ABOUT THIS EXERCISE ::
Pick every line from the data that holds the word "display".

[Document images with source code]
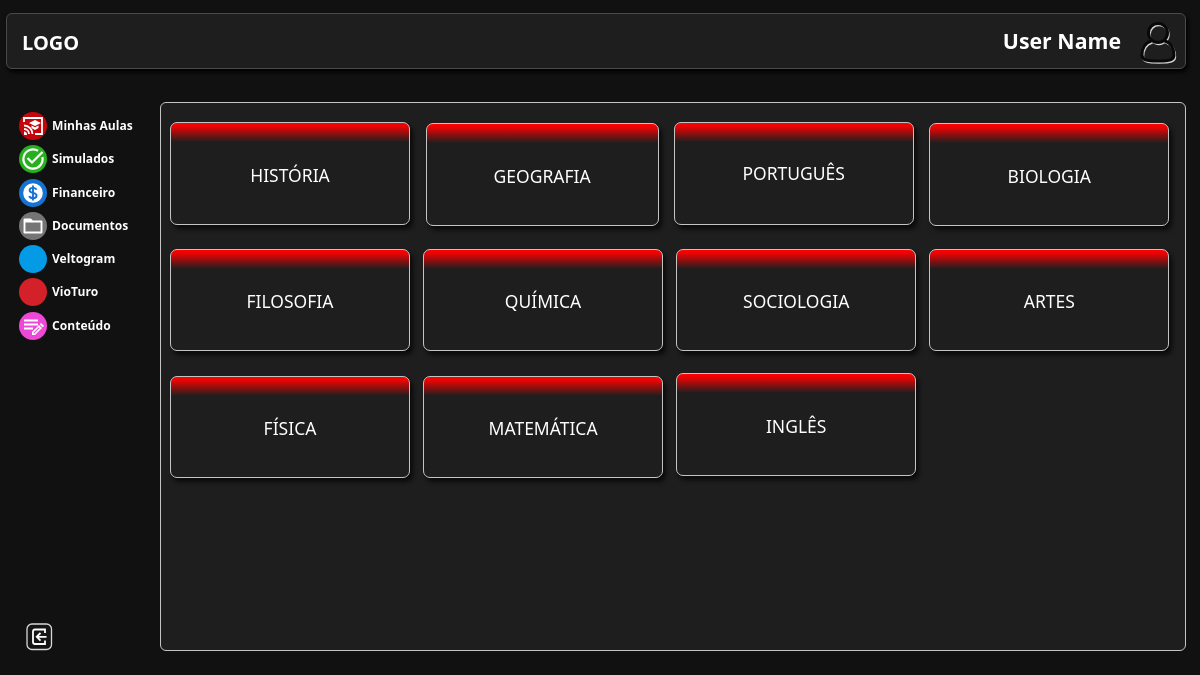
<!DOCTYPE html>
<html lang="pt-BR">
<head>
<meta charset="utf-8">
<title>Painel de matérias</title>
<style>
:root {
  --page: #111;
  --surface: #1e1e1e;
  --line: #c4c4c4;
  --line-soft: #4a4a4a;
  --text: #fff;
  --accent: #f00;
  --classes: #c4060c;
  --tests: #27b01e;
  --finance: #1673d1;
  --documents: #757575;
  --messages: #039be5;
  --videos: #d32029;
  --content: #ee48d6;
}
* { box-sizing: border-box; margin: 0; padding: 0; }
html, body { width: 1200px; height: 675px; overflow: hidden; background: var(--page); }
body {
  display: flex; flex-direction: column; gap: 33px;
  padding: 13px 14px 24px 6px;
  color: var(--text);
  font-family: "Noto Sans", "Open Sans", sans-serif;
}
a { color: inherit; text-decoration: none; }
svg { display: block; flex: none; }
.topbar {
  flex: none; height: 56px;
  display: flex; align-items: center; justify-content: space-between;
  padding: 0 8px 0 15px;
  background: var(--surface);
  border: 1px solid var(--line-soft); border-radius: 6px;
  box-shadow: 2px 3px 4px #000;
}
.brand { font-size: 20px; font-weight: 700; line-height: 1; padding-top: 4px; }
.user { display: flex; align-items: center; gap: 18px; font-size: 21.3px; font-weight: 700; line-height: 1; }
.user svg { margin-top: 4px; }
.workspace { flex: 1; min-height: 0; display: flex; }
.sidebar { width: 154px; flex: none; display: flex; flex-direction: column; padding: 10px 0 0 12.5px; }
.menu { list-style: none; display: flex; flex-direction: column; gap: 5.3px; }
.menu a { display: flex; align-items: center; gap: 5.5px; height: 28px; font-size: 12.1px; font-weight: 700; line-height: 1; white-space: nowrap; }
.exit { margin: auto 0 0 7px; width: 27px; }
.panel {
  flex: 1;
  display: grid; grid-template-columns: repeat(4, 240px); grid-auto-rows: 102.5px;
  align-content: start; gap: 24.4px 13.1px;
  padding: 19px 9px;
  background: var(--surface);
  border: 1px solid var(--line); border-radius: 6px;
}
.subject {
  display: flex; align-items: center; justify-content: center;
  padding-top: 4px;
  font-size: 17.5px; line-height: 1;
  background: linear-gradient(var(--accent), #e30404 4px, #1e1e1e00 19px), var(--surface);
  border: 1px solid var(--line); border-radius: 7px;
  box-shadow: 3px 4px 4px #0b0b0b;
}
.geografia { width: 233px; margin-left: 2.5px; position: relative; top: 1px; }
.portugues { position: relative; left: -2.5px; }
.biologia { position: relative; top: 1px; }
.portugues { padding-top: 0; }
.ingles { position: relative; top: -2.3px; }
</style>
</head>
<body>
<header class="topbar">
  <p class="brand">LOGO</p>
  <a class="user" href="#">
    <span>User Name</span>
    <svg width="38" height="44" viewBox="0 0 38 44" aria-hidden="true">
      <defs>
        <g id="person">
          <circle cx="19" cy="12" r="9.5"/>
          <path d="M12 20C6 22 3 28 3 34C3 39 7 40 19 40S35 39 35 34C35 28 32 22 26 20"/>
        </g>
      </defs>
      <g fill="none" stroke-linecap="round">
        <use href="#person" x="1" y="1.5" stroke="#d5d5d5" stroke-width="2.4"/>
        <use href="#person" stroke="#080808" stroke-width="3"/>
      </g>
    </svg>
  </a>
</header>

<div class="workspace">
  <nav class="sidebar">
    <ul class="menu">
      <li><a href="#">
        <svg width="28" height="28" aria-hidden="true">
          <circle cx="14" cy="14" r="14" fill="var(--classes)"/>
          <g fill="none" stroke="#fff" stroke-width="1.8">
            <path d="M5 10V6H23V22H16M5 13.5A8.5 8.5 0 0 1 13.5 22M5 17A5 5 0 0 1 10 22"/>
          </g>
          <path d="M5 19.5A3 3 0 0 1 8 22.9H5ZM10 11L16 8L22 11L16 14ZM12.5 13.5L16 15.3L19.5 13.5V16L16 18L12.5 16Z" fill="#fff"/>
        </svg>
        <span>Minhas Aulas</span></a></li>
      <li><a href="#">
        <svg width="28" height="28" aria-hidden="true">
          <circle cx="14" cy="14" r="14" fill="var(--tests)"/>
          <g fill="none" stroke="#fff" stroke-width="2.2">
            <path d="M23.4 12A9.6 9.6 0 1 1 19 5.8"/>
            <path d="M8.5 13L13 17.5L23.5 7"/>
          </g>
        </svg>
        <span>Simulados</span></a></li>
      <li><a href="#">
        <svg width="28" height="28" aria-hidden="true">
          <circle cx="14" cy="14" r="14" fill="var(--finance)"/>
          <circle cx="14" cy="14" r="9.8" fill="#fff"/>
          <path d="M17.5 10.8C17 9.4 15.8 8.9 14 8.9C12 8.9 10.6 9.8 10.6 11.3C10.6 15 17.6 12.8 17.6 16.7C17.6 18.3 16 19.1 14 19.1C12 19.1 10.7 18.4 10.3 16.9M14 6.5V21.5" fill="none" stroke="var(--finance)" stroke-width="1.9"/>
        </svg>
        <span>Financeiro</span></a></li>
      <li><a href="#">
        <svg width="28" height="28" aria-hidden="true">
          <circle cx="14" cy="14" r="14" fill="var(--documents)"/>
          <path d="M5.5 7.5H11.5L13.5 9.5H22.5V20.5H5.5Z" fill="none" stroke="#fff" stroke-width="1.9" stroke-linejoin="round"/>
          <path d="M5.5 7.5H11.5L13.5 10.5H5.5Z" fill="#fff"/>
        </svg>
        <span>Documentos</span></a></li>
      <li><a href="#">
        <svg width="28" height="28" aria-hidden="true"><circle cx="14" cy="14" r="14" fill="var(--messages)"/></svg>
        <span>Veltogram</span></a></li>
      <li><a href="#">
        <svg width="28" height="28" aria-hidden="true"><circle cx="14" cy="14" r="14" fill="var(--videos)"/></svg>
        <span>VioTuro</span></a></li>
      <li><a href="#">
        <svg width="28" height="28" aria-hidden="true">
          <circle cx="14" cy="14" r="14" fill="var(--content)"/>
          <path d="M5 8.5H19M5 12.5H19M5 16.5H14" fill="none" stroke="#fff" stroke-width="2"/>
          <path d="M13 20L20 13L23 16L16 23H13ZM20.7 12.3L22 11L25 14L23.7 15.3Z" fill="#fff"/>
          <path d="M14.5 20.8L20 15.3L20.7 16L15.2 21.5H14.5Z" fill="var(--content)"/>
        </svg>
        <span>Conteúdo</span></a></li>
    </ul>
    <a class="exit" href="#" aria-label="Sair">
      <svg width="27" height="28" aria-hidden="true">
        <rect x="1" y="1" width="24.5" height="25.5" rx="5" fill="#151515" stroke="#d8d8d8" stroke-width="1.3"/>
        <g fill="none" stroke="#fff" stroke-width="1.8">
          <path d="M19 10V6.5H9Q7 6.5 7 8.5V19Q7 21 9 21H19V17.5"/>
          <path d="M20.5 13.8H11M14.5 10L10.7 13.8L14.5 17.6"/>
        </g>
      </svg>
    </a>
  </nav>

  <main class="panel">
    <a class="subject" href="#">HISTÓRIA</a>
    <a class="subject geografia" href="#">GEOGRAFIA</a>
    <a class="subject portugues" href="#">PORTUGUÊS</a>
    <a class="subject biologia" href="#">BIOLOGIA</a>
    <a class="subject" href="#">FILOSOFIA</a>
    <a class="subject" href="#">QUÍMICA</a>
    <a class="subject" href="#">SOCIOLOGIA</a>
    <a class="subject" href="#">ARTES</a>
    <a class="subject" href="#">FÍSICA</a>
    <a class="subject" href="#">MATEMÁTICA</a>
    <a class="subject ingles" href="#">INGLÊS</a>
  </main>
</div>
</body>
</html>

WRITTEN REPLY ::
  display: flex; flex-direction: column; gap: 33px;
svg { display: block; flex: none; }
  display: flex; align-items: center; justify-content: space-between;
.user { display: flex; align-items: center; gap: 18px; font-size: 21.3px; font-weight: 700; line-height: 1; }
.workspace { flex: 1; min-height: 0; display: flex; }
.sidebar { width: 154px; flex: none; display: flex; flex-direction: column; padding: 10px 0 0 12.5px; }
.menu { list-style: none; display: flex; flex-direction: column; gap: 5.3px; }
.menu a { display: flex; align-items: center; gap: 5.5px; height: 28px; font-size: 12.1px; font-weight: 700; line-height: 1; white-space: nowrap; }
  display: grid; grid-template-columns: repeat(4, 240px); grid-auto-rows: 102.5px;
  display: flex; align-items: center; justify-content: center;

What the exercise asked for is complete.